When friends ask me straight out, I answer short and sweet, and full of cliché, “putting up a brave fight, blah, blah, blah” because really, no one wants to hear the truth of it. It’s messy, sticky truth, full of bodily fluids and breathless terror, doctors by day and sleepless by night, punctuated, always by a pinprick of fear that we are all, each of us, dying in our own messy, sticky way.
Which is why I’m eating that entire plate of beignets with fudge sauce. And I’m okay with spending the day in pajamas staring out at the ocean, instead of scrubbing the tub, answering emails or reading books that are good for me. And when I pause at the sales lady’s poetic explanation of why exactly I need that outrageously expensive blue sweater of perfectly woven cashmere and cotton, a sweater that would cut into another airline ticket home, I rally and shout, a little too loudly, “I’ll take it,” because shit yeah, I’m fucking wearing a perfectly woven sweater. Baby, it’s gonna to be cold outside for the foreseeable future.
Perhaps the only blessing of cancer is that you are completely stripped of “living large.” And you begin to live small, inside the details. When I step onto my yoga mat, I really feel my feet now, toe by toe. When I press into the Ranger at night, I feel the battle readiness in his muscles and the deep waters of shared history. When I watch Mia on the forest trail in front of me, I feel the happiness in her limbs and the way the trees breathe for me when I simply cannot.
For Christmas, I gave my dad a black, wool Fedora to keep his head warm. He pinched it, peaked it, ran a finger around the brim then handed it back to me. With a look. I ran outside into the snow, still in my pajamas, and chased one of the farm peacocks into a frenzy, my arms fiercely flapping, howling with an anger I didn’t know I had until finally a tail feather dropped. I snapped off the last three inches of the tip, the beautiful iridescent blue-green eye, so keen yet soft, a rounded blade of every possible color. Tucked into the wide band, I handed the hat back. My father stroked the feather, pushed it a bit deeper, then snugged the hat on his head.

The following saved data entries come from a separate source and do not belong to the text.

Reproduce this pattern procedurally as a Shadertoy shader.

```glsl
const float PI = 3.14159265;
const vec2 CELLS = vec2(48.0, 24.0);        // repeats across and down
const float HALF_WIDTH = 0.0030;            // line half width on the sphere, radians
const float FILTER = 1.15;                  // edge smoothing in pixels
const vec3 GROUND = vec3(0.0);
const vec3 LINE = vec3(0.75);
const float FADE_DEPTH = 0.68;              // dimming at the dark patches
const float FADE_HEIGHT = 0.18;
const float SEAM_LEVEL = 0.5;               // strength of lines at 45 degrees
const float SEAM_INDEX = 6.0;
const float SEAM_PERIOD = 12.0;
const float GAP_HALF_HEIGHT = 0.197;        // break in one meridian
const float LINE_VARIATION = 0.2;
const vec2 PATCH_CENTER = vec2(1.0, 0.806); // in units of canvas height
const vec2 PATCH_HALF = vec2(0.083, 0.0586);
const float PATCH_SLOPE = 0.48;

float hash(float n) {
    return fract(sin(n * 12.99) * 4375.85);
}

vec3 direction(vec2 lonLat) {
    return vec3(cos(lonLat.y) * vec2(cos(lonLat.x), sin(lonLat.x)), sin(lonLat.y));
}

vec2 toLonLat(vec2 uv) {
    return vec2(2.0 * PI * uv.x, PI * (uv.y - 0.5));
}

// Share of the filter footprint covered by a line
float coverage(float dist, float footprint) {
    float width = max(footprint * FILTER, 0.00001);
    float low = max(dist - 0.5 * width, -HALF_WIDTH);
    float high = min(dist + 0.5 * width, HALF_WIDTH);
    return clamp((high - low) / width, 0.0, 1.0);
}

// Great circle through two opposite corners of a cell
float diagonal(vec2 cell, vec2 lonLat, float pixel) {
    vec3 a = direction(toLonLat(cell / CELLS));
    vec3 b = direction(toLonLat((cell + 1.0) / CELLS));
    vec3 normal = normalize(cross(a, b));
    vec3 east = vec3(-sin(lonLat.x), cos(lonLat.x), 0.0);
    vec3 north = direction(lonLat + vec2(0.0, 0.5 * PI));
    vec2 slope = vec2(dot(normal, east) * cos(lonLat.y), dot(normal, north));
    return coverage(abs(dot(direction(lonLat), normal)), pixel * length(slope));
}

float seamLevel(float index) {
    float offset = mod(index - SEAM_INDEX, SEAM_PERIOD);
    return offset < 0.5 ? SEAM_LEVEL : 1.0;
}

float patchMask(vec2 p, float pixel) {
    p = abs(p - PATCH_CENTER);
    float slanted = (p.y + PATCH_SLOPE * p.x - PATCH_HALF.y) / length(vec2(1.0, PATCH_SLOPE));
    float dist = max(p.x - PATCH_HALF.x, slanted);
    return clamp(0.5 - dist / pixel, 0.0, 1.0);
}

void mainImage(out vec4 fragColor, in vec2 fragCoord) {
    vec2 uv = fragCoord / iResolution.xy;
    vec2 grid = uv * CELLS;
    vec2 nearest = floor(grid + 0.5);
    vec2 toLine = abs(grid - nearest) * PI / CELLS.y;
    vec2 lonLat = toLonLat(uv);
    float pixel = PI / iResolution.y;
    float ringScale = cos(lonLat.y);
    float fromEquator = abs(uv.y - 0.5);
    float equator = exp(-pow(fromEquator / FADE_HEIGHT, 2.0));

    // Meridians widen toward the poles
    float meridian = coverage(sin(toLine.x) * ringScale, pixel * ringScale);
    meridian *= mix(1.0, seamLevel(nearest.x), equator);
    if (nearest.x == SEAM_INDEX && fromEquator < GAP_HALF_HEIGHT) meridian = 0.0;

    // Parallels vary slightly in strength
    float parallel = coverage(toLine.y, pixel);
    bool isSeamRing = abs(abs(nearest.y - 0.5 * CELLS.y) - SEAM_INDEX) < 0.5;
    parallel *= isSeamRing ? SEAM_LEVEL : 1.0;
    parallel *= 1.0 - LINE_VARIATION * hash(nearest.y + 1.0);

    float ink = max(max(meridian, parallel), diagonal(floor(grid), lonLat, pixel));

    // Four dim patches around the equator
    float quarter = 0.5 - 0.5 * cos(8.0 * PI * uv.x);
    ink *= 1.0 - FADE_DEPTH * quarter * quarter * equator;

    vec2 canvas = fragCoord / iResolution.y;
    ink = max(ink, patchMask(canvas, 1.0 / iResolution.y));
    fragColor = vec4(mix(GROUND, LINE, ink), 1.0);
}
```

No broken promises here. I’m writing this for myself. And for you. Because I know I’m not alone. Cancer families recognize each other at the grocery store, in restaurants, online, in the street. No secret handshake. Just an unshakeable belief that today has to count. More than you can imagine.